They say Bodhidharma attained Enlightenment spending either nine or nineteen years contemplating a blank wall. The Hermetic conundrum continued to rattle around inside my skull for my full allotment--and then some--of this quasi-Samurai duration. With weaker discipline and more distractions, it took me about twenty years to figure out the far more modest issue. I began writing these notes in 1987, on the hundredth anniversary of Duchamp's birth (July 28, 1887 near Blainville, in Normandy), and almost two decades after the death of the artist (October 2, 1968 at Neuilly, near Paris). After I thought I had the answer to the secret of With Hidden Noise, the fun really began.
The towering irony of it all! Just blurting out the answer made no sense: without some frame of reference, not one person in a hundred thousand (or a million) would know or even care what the question was. When you really think you have the answer, just TRY to give it away! This was turning out to be a bowl of beans not so easily spilled. Many people in the art world knew about Duchamp, and his work was becoming increasingly familiar, not only to artists and intellectuals, but also to the general public. Still, a cloud of inscrutability surrounded the artist's persona and aesthetic ideas as thickly as if he were omnipresent and smoking one of his stinky cigars.
Following the arrows and indications of the master, I gave increasingly precise scrutiny to details, yet trying to keep fresh the spirit of child's play. The plan was to perform a calculated bean-spill: while writing ABOUT it, at the same time to DO it, or to BE it--not quite so easy as one might be inclined at first to believe. But the guiding star or recurrent key seemed to involve the idea of number, and that turned out to be a very powerful organizing principle indeed. Moreover, and luckily, the specific numbers associated with the piece of sculpture were few and of low values, hence easily represented but rich with associations. Methodologically, the mathematical domain of number theory embraced the notion of "imaginary numbers," expressing values formally related to recursive circuits in physics and to the idea of self-reference in logic.

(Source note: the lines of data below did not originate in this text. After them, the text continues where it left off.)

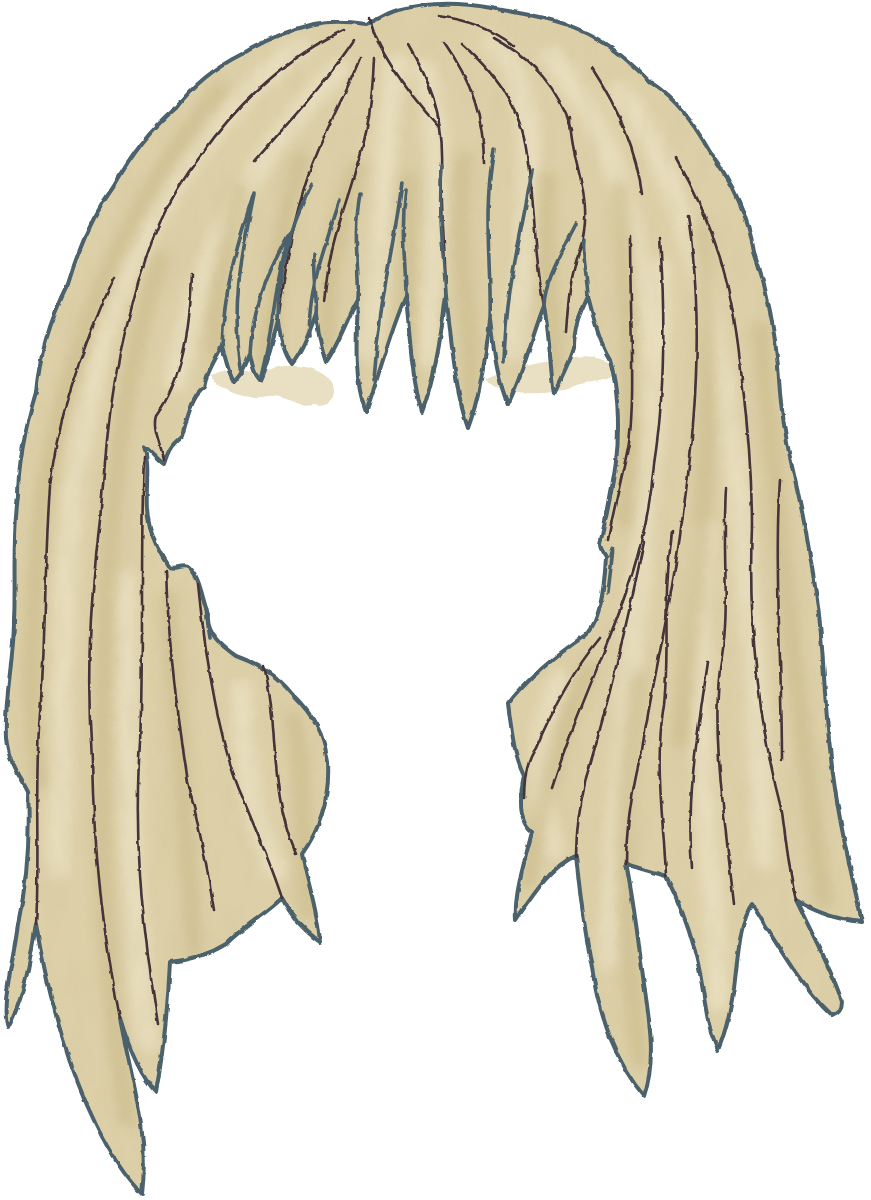
<!DOCTYPE html>
<html lang="en">
<head>
<meta charset="utf-8">
<title>Blonde hair with fringe</title>
<style>
:root{--paper:#fff;--blonde:#ddd0a8;--blonde-light:#ebe2c4;--blonde-dark:#c8b886;--smudge:#e9dfc3;--outline:#4c626d;--strand:#44343a}
html,body{margin:0;width:871px;height:1200px;overflow:hidden;background:var(--paper)}
.hair{display:block;width:871px;height:1200px}
.base{fill:var(--blonde)}
.outline{fill:none;stroke:var(--outline);stroke-width:2;stroke-linejoin:round}
.lights,.shades{fill:none;stroke-linecap:round}
.lights{stroke:var(--blonde-light);stroke-width:11;opacity:.75}
.shades{stroke:var(--blonde-dark);stroke-width:9;opacity:.55}
.strands,.locks{fill:none;stroke-linecap:round;stroke-linejoin:round}
.strands{stroke:var(--strand);stroke-width:1.3}
.locks{stroke:var(--outline);stroke-width:1.8}
.smudges{fill:var(--smudge)}
</style>
</head>
<body>
<svg class="hair" viewBox="0 0 435.5 600" role="img" aria-label="Long blonde hair with a fringe, drawn in ink and marker">
<defs>
<path id="silhouette" d="M183 12C189 10 192 7 199 5C214 1 230 1 246 4C261 7 277 9 290 15C304 21 315 31 325 41C338 49 347 62 355 76C366 91 374 107 377 126C383 143 387 162 389 183C390 204 393 222 398 242C403 263 406 283 409 303C412 327 412 350 415 374C418 406 425 433 431 461C420 460 409 457 398 450C406 467 417 487 421 501C421 505 419 507 416 508C402 495 390 475 376 452C370 460 369 478 367 494C365 507 362 518 359 525C352 512 352 489 347 474C343 459 338 448 333 438C326 436 319 434 313 432C317 451 319 470 322 492C325 512 328 531 322 548C309 533 300 510 296 484C292 464 290 447 288 428C277 432 268 445 258 460C257 447 262 432 266 416C259 411 260 398 262 388C257 378 256 366 254 352C264 339 279 327 292 318C300 312 302 295 303 279C302 277 300 275 300 272C303 259 306 246 308 231C310 214 309 194 305 180C300 172 297 160 294 148C292 154 287 160 287 174C285 181 281 189 277 197C275 184 275 169 272 153C267 165 262 186 254 202C249 191 247 177 245 160C243 178 240 198 234 214C228 198 226 172 223 148C220 172 217 190 211 206C206 190 205 170 203 148C196 163 191 183 183 206C177 191 178 171 179 150C173 160 169 173 163 181C160 173 159 165 158 157C154 168 151 176 146 182C142 177 140 168 139 160C136 172 134 181 130 190C127 187 126 182 125 177C123 182 121 187 117 191C114 186 113 180 111 173C107 181 103 187 102 194C96 198 94 208 91 218C88 221 85 222 82 232C79 230 76 226 72 223C76 236 71 249 75 264C77 271 80 277 84 283C88 286 91 281 95 284C100 289 101 299 104 307C103 317 111 323 118 328C129 332 138 337 146 347C157 358 162 367 164 381C165 401 159 416 151 427C154 442 159 456 160 471C153 466 146 459 141 449C133 457 123 462 113 472C105 477 95 480 85 481C84 502 82 524 78 546C71 539 65 526 60 509C65 538 75 565 71 597C54 580 40 548 31 518C25 498 21 481 18 462C15 481 12 499 4 514C0 502 7 480 9 462C14 439 15 416 14 396C10 388 4 381 3 369C2 348 7 331 7 310C8 291 6 270 9 248C9 230 13 213 18 196C20 175 26 158 34 142C39 125 46 108 57 93C66 77 75 65 88 54C97 42 109 33 121 27C134 19 145 15 157 12C167 10 176 11 183 12Z"/>
<clipPath id="hair-area"><use href="#silhouette"/></clipPath>
<filter id="ink-edge" x="-2%" y="-2%" width="104%" height="104%"><feTurbulence type="fractalNoise" baseFrequency=".16" numOctaves="2" seed="4"/><feDisplacementMap in="SourceGraphic" scale="1.8" xChannelSelector="R" yChannelSelector="G"/></filter>
<filter id="marker-blend" x="-5%" y="-5%" width="110%" height="110%"><feGaussianBlur stdDeviation="3"/></filter>
<filter id="marker-grain" x="0" y="0" width="100%" height="100%"><feTurbulence type="fractalNoise" baseFrequency=".09 .035" numOctaves="3" seed="8"/><feColorMatrix values="0 0 0 0 .64  0 0 0 0 .56  0 0 0 0 .34  1.1 0 0 0 -.45"/></filter>
</defs>

<g class="smudges" filter="url(#ink-edge)">
<path d="M105 188C115 182 126 188 137 184C148 181 160 184 165 190C170 197 165 204 157 202C147 204 143 197 134 198C124 200 112 197 105 188Z"/>
<path d="M242 190C256 184 268 181 282 180C293 176 304 179 308 185C305 193 294 189 285 194C273 198 253 198 242 190Z"/>
</g>

<g filter="url(#ink-edge)">
<use class="base" href="#silhouette"/>
<g clip-path="url(#hair-area)">
<g class="lights" filter="url(#marker-blend)">
<path d="M150 24C95 65 60 125 43 205C30 270 31 340 29 435"/>
<path d="M169 34C135 70 101 118 88 190"/>
<path d="M198 32C191 70 193 120 184 175M212 35C225 75 216 120 213 180"/>
<path d="M247 22C275 55 263 100 257 175M275 28C310 70 327 130 322 205"/>
<path d="M310 46C353 105 373 205 382 430M330 135C331 230 310 330 305 480"/>
<path d="M62 290C65 360 63 430 73 520M120 345C123 385 126 415 139 435M279 340C268 370 268 395 276 425M353 265C344 340 357 430 359 500"/>
</g>
<g class="shades" filter="url(#marker-blend)">
<path d="M110 45C70 95 34 160 20 260C17 310 12 350 20 390"/>
<path d="M80 130C60 190 55 250 52 330C49 420 52 490 64 560"/>
<path d="M120 95C112 130 106 150 108 175M150 80C138 125 139 140 133 180M178 85C165 120 164 150 163 175"/>
<path d="M204 90V190M232 80C226 120 237 160 235 200M274 90C270 120 277 150 277 185"/>
<path d="M310 95C315 145 318 200 312 260M350 115C360 190 350 280 340 370M380 165C389 260 398 350 412 450"/>
<path d="M84 300C90 370 94 430 97 475M147 360C153 390 150 420 154 455M294 335C278 370 270 405 264 440M319 340C313 390 307 430 320 530"/>
</g>
<rect width="436" height="600" filter="url(#marker-grain)" opacity=".5"/>
</g>
<use class="outline" href="#silhouette"/>

<g class="strands">
<path d="M172 15C146 27 119 51 101 77C82 101 73 124 65 157"/>
<path d="M177 20C161 44 144 61 127 81"/>
<path d="M180 29C171 52 158 72 151 98C146 114 143 133 139 160"/>
<path d="M187 29C186 52 184 67 178 84C173 104 165 118 162 151"/>
<path d="M185 9C187 22 201 43 219 63"/>
<path d="M204 22C214 39 222 56 221 84C220 107 223 126 223 148"/>
<path d="M222 21C236 41 242 59 242 82"/>
<path d="M219 8C234 10 247 15 257 23"/>
<path d="M231 22C251 40 262 57 264 82C268 106 267 129 272 153"/>
<path d="M247 19C267 30 279 44 286 65"/>
<path d="M285 59C285 82 298 98 290 125C285 138 284 151 283 166"/>
<path d="M296 34C309 54 318 74 321 97"/>
<path d="M338 79C359 115 367 147 371 190C375 222 376 244 376 263"/>
<path d="M57 139C43 169 29 206 25 243C22 285 23 321 20 357C17 390 20 429 18 462"/>
<path d="M65 157C55 191 53 225 50 260C45 302 43 338 46 380C47 433 53 475 60 509"/>
<path d="M96 137C95 166 91 190 78 208C76 214 80 221 82 230"/>
<path d="M72 229C70 278 72 325 70 371C67 416 70 456 79 512"/>
<path d="M83 285C84 323 89 358 94 391C101 419 104 436 107 455"/>
<path d="M99 292C103 333 111 376 121 398C129 418 136 433 141 449"/>
<path d="M132 333C140 366 134 394 148 427"/>
<path d="M315 118C315 158 318 202 314 224C310 243 306 258 304 270"/>
<path d="M330 119C333 163 332 200 327 232C324 270 312 301 299 333C290 355 283 372 276 394"/>
<path d="M344 108C351 153 349 203 342 253C336 303 326 341 321 375C316 395 313 414 313 432"/>
<path d="M363 244C361 277 365 302 361 328C355 360 362 407 367 452"/>
<path d="M376 263C374 311 379 361 391 406C393 421 395 438 398 450"/>
<path d="M390 240C387 280 391 334 391 380"/>
<path d="M336 266C331 302 335 324 332 352C327 382 332 412 333 438"/>
<path d="M322 271C314 309 304 353 293 389C290 402 288 416 288 428"/>
<path d="M300 319C286 336 276 355 268 374C263 381 262 391 262 399"/>
<path d="M354 331C349 365 343 398 346 434"/>
</g>
<g class="locks">
<path d="M127 96C120 119 112 141 111 173M127 97C121 127 115 153 121 187"/>
<path d="M144 118C133 137 126 156 125 177M145 117C137 141 137 165 130 190"/>
<path d="M156 92C143 117 139 139 139 160M157 127C156 140 159 149 158 157"/>
<path d="M170 100C163 122 153 147 155 168M180 97C176 119 180 136 179 150"/>
<path d="M203 95C200 116 203 132 203 148M201 91C198 119 190 145 187 190"/>
<path d="M221 83C219 106 222 129 223 148M247 75C241 106 246 135 245 160"/>
<path d="M266 85C261 117 253 142 252 181M288 112C277 133 272 144 272 153M294 148C293 133 291 127 292 120"/>
<path d="M104 307C102 298 104 313 105 319M305 278C308 265 305 287 304 296"/>
</g>
</g>
</svg>
</body>
</html>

Here perhaps was a way (without having to delve too deeply into the densities of science or to mess about with meticulous machinations of calculi) I could still perform this exercise of exposition with clear models, in accord with the standards of pristine rigor and elegance.

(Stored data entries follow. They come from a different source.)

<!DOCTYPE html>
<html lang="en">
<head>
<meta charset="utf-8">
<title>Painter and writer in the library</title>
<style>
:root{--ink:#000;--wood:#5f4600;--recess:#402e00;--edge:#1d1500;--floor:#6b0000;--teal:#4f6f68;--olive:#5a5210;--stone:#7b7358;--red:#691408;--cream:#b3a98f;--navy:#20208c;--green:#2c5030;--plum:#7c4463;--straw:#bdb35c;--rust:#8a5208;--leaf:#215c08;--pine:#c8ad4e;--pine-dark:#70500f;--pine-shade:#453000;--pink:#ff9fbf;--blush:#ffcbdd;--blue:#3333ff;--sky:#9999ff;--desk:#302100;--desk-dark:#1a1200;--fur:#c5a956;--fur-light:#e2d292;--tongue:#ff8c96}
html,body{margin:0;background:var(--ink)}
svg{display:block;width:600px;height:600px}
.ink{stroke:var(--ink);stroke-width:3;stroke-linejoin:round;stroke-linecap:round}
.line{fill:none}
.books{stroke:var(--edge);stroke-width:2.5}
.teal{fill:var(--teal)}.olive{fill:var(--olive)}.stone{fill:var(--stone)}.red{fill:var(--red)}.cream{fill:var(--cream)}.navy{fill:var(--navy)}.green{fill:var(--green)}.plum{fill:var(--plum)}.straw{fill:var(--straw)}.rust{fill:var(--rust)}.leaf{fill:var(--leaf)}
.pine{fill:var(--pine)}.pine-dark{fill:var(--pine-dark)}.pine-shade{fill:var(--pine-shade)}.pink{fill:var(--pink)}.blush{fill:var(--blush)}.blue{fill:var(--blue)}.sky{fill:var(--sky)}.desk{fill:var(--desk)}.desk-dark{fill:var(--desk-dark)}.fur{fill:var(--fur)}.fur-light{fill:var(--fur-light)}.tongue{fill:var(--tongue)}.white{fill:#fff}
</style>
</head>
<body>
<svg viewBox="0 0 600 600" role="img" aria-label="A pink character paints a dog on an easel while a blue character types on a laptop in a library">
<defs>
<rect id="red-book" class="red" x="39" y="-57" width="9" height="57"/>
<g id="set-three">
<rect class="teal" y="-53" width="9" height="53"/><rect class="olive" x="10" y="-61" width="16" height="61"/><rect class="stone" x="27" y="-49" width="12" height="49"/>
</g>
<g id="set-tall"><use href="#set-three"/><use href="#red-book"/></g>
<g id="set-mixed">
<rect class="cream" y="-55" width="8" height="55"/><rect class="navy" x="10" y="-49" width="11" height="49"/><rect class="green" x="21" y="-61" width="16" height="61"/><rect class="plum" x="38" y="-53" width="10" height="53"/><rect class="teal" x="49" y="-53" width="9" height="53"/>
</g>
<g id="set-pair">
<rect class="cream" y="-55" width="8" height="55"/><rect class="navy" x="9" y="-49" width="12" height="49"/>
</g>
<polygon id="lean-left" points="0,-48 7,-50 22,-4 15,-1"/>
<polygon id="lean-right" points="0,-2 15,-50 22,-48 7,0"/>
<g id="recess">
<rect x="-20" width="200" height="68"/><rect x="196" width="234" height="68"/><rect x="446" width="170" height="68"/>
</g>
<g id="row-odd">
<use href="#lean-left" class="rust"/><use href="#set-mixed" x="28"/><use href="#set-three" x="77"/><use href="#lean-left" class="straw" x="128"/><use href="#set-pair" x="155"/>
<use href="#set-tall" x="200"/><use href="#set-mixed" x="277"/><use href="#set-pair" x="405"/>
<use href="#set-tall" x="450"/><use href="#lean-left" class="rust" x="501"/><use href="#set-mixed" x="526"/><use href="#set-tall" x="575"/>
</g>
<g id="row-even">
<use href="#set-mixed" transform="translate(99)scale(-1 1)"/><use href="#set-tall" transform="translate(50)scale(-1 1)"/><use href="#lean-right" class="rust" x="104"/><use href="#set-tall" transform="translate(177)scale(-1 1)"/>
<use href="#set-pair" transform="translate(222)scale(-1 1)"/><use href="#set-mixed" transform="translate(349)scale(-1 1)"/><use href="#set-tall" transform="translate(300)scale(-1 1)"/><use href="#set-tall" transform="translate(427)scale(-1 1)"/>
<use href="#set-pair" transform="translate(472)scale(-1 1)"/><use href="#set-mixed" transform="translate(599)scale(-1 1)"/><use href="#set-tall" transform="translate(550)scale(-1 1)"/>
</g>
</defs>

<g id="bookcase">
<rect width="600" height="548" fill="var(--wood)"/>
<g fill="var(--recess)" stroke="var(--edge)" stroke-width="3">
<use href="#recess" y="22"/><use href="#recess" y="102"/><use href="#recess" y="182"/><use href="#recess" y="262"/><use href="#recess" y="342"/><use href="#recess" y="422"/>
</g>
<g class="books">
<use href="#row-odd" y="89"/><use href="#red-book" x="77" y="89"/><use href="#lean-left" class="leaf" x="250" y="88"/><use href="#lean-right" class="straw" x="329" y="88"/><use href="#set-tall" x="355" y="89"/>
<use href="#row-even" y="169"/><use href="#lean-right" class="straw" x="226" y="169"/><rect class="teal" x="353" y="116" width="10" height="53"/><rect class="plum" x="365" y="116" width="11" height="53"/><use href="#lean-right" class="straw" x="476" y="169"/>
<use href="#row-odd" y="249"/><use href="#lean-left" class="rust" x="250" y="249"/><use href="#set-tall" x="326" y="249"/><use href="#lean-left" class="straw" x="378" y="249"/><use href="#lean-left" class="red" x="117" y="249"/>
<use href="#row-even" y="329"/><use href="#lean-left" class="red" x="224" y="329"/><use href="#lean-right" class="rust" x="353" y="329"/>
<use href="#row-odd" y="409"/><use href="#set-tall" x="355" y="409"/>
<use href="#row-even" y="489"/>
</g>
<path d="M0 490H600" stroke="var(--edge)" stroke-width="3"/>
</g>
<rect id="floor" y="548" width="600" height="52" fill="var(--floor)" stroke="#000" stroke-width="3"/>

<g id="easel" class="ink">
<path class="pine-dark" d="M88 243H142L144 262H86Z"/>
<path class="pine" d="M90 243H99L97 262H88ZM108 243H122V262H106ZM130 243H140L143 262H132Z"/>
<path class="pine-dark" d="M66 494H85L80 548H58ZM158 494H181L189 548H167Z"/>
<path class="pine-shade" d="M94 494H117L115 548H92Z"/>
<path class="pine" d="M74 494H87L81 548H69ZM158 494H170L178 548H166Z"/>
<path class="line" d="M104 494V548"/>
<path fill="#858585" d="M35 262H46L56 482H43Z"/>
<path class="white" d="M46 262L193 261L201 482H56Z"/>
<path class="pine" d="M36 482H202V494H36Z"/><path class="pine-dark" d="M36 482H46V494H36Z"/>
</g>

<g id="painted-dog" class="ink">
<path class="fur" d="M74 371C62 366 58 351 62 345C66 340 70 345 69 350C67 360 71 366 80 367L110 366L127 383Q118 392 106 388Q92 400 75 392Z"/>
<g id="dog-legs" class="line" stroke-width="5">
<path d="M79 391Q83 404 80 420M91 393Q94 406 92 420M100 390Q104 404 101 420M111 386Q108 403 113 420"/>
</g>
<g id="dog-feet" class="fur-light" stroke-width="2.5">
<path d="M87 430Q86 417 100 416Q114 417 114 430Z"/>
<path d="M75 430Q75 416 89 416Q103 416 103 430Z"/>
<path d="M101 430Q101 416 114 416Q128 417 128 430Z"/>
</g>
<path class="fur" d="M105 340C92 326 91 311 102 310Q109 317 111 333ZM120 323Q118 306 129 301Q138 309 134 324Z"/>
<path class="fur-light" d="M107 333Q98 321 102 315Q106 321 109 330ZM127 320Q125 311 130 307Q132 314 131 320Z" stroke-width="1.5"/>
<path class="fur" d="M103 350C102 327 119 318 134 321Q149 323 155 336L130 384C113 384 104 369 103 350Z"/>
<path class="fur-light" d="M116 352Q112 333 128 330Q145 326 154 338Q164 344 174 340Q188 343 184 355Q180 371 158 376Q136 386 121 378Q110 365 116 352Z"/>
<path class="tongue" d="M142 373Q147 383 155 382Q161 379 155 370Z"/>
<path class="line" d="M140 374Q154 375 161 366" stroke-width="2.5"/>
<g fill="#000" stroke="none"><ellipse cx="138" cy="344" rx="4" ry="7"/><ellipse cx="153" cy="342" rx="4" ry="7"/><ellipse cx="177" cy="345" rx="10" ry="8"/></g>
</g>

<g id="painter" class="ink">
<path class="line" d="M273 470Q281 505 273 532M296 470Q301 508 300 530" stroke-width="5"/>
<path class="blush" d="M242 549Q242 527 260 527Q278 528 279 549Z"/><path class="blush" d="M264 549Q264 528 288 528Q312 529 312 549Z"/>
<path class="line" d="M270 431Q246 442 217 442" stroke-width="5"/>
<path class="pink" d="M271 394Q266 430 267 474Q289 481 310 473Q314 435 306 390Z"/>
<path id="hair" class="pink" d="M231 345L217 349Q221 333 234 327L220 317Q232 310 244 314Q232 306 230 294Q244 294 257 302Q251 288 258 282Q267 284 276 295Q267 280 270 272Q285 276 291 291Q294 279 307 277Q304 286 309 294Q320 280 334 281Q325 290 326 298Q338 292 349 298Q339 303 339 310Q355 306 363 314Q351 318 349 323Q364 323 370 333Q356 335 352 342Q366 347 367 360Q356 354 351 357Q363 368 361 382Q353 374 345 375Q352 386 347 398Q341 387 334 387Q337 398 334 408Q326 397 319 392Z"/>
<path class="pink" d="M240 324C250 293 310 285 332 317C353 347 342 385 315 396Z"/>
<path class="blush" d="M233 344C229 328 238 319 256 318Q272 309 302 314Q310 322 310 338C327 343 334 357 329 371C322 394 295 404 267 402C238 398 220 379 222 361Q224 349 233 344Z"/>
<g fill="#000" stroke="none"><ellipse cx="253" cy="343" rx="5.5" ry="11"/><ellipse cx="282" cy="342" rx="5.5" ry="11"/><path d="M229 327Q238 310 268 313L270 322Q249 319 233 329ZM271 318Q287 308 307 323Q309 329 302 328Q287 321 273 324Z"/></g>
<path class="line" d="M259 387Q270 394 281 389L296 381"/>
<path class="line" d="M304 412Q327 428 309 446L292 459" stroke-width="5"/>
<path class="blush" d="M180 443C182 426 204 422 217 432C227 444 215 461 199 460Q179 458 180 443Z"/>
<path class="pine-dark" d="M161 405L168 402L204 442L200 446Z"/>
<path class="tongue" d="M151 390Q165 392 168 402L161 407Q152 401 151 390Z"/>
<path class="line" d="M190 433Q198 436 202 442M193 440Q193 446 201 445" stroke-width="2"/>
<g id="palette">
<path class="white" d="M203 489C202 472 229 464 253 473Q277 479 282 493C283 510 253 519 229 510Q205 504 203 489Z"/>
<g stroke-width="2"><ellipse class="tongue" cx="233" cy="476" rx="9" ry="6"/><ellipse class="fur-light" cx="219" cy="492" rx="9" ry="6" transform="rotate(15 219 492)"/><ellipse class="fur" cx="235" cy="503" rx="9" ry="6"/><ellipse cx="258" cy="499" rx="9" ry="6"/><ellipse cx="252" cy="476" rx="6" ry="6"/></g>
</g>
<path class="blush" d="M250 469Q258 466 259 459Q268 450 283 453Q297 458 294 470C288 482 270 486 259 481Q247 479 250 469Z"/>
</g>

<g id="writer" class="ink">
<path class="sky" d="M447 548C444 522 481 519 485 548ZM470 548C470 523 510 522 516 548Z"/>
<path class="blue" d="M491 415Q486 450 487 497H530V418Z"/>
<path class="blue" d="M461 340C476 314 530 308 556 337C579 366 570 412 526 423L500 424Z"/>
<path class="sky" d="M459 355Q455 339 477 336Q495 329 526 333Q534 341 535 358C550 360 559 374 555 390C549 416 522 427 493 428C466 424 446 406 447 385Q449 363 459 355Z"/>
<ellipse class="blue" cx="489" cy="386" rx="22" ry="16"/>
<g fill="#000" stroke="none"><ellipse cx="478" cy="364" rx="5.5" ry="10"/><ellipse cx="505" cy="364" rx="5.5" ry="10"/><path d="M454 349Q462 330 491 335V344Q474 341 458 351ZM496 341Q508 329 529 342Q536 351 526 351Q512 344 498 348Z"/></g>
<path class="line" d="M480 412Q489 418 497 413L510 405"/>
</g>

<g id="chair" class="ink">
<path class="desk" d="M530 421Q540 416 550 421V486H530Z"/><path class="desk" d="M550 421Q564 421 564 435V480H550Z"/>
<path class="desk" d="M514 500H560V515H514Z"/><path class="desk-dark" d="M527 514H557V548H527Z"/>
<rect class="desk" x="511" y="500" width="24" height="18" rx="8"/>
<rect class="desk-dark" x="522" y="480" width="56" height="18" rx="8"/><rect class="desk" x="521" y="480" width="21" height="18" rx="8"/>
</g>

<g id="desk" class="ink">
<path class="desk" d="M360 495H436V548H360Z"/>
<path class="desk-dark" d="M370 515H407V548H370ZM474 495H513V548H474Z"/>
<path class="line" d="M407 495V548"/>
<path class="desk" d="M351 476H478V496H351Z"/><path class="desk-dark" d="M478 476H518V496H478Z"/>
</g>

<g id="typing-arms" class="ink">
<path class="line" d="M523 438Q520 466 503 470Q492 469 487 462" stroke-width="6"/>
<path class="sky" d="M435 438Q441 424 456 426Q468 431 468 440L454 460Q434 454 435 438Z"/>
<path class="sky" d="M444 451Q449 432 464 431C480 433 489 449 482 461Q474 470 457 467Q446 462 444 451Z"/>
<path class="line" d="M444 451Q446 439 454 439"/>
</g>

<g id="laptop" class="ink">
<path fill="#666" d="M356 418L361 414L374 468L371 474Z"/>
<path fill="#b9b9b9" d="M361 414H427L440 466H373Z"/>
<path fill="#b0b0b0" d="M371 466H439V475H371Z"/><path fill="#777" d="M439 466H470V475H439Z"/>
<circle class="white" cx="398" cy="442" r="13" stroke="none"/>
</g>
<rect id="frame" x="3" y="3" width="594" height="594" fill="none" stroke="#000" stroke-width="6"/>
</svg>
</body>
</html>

I had an intuitive sense that if I were to "perform" most fully the work of writing, and the ensuing theater piece of publication, then necessarily and unavoidably, I would have to embody--in a way to become--the "work of art." As it happened, in the course of writing down these notes I would be following along one line of thought, then start composing a different, parallel text ABOUT the other account. It was not simply a matter of footnotes but an altogether different "voice": the sometimes muffled, sometimes clinking sound rattling around inside the wound-up continuity of awareness, as the filaments were being woven, loosely bound by threads of logic, wrapped and tied. As you might imagine, the problem of expressing this bounced against the dialectical plaques of knowledge and belief, and the noise enjoined revelation of the secret to serve the mind of some future audience. Just as Duchamp foresaw, it would involve the process by which all art is finally judged: Posterity spinning the Wheel of Fortune.